Excerpts from a dataset:

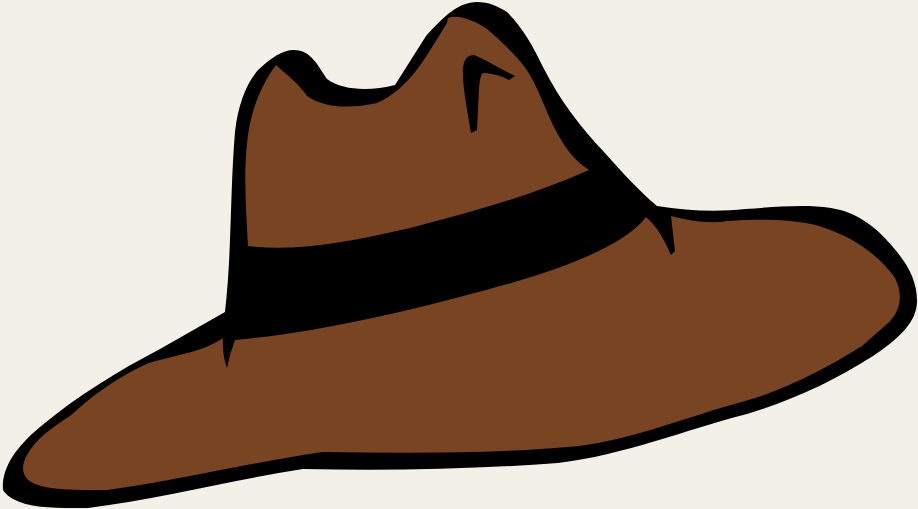
<!DOCTYPE html>
<html lang="en">
<head>
<meta charset="utf-8">
<title>Brown hat</title>
<style>
:root { --paper: #f3f0e8; --ink: #000; --felt: #794422; }
html, body { margin: 0; width: 918px; height: 509px; overflow: hidden; background: var(--paper); }
.hat { display: block; }
.outline, .crease { fill: var(--ink); }
.crown, .brim { fill: var(--felt); }
</style>
</head>
<body>
<svg class="hat" width="918" height="509" viewBox="0 0 918 509" role="img" aria-label="Brown wide-brimmed hat with a black band">
  <path class="outline" d="M225 312 C232 250 230 190 235 132 C238 105 246 84 258 70 C271 58 282 50 294 50 C311 50 318 66 327 79 C343 91 371 91 395 85 L426 36 C444 16 459 2 477 2 C489 2 497 6 507 12 C522 27 533 46 543 67 C559 99 581 128 604 152 C622 172 639 191 657 206 C687 211 719 212 745 209 C776 207 804 204 831 208 C857 212 876 227 892 246 C908 264 917 281 917 301 C917 323 897 340 873 356 C834 381 793 400 747 414 C685 430 624 455 558 463 C478 469 390 471 303 469 C232 480 160 499 88 508 C60 508 31 509 13 499 Q6 495 3 490 C1 468 17 446 40 427 C77 396 118 371 160 349 Z"/>
  <path class="crown" d="M276 65 C287 75 298 83 307 96 C324 108 350 109 377 103 C411 88 428 53 447 23 L448 18 C459 14 475 21 487 29 C503 43 520 58 530 75 C547 105 556 149 589 170 C536 194 473 212 410 228 C350 242 295 252 248 246 C246 208 243 172 248 135 C252 107 262 84 276 65 Z"/>
  <path class="brim" d="M235 340 C315 333 405 312 486 290 C557 271 622 248 646 217 C657 226 665 241 671 255 L675 251 Q673 234 671 216 C690 221 710 224 727 221 C761 219 792 219 819 226 C852 236 879 255 895 278 C904 296 900 312 887 324 L862 346 C827 368 787 389 745 401 C689 416 634 439 579 446 C496 454 408 453 323 452 C252 462 180 480 107 490 C83 490 52 491 35 484 C22 479 20 467 27 455 C36 439 51 428 70 416 C94 394 119 376 149 363 C175 355 203 352 223 338 Q222 354 227 368 Q230 353 235 340 Z"/>
  <path class="crease" d="M471 133 C467 108 462 85 463 67 Q465 55 473 55 C480 56 498 68 515 76 L509 80 C499 75 490 73 483 73 Q480 75 479 88 L477 130 Z"/>
</svg>
</body>
</html>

◆ Exercise goal:
Set the records down again exactly as given, and leave the pictures out.

◆ Final answer:
<!DOCTYPE html>
<html lang="en">
<head>
<meta charset="utf-8">
<title>Brown hat</title>
<style>
:root { --paper: #f3f0e8; --ink: #000; --felt: #794422; }
html, body { margin: 0; width: 918px; height: 509px; overflow: hidden; background: var(--paper); }
.hat { display: block; }
.outline, .crease { fill: var(--ink); }
.crown, .brim { fill: var(--felt); }
</style>
</head>
<body>
<svg class="hat" width="918" height="509" viewBox="0 0 918 509" role="img" aria-label="Brown wide-brimmed hat with a black band">
  <path class="outline" d="M225 312 C232 250 230 190 235 132 C238 105 246 84 258 70 C271 58 282 50 294 50 C311 50 318 66 327 79 C343 91 371 91 395 85 L426 36 C444 16 459 2 477 2 C489 2 497 6 507 12 C522 27 533 46 543 67 C559 99 581 128 604 152 C622 172 639 191 657 206 C687 211 719 212 745 209 C776 207 804 204 831 208 C857 212 876 227 892 246 C908 264 917 281 917 301 C917 323 897 340 873 356 C834 381 793 400 747 414 C685 430 624 455 558 463 C478 469 390 471 303 469 C232 480 160 499 88 508 C60 508 31 509 13 499 Q6 495 3 490 C1 468 17 446 40 427 C77 396 118 371 160 349 Z"/>
  <path class="crown" d="M276 65 C287 75 298 83 307 96 C324 108 350 109 377 103 C411 88 428 53 447 23 L448 18 C459 14 475 21 487 29 C503 43 520 58 530 75 C547 105 556 149 589 170 C536 194 473 212 410 228 C350 242 295 252 248 246 C246 208 243 172 248 135 C252 107 262 84 276 65 Z"/>
  <path class="brim" d="M235 340 C315 333 405 312 486 290 C557 271 622 248 646 217 C657 226 665 241 671 255 L675 251 Q673 234 671 216 C690 221 710 224 727 221 C761 219 792 219 819 226 C852 236 879 255 895 278 C904 296 900 312 887 324 L862 346 C827 368 787 389 745 401 C689 416 634 439 579 446 C496 454 408 453 323 452 C252 462 180 480 107 490 C83 490 52 491 35 484 C22 479 20 467 27 455 C36 439 51 428 70 416 C94 394 119 376 149 363 C175 355 203 352 223 338 Q222 354 227 368 Q230 353 235 340 Z"/>
  <path class="crease" d="M471 133 C467 108 462 85 463 67 Q465 55 473 55 C480 56 498 68 515 76 L509 80 C499 75 490 73 483 73 Q480 75 479 88 L477 130 Z"/>
</svg>
</body>
</html>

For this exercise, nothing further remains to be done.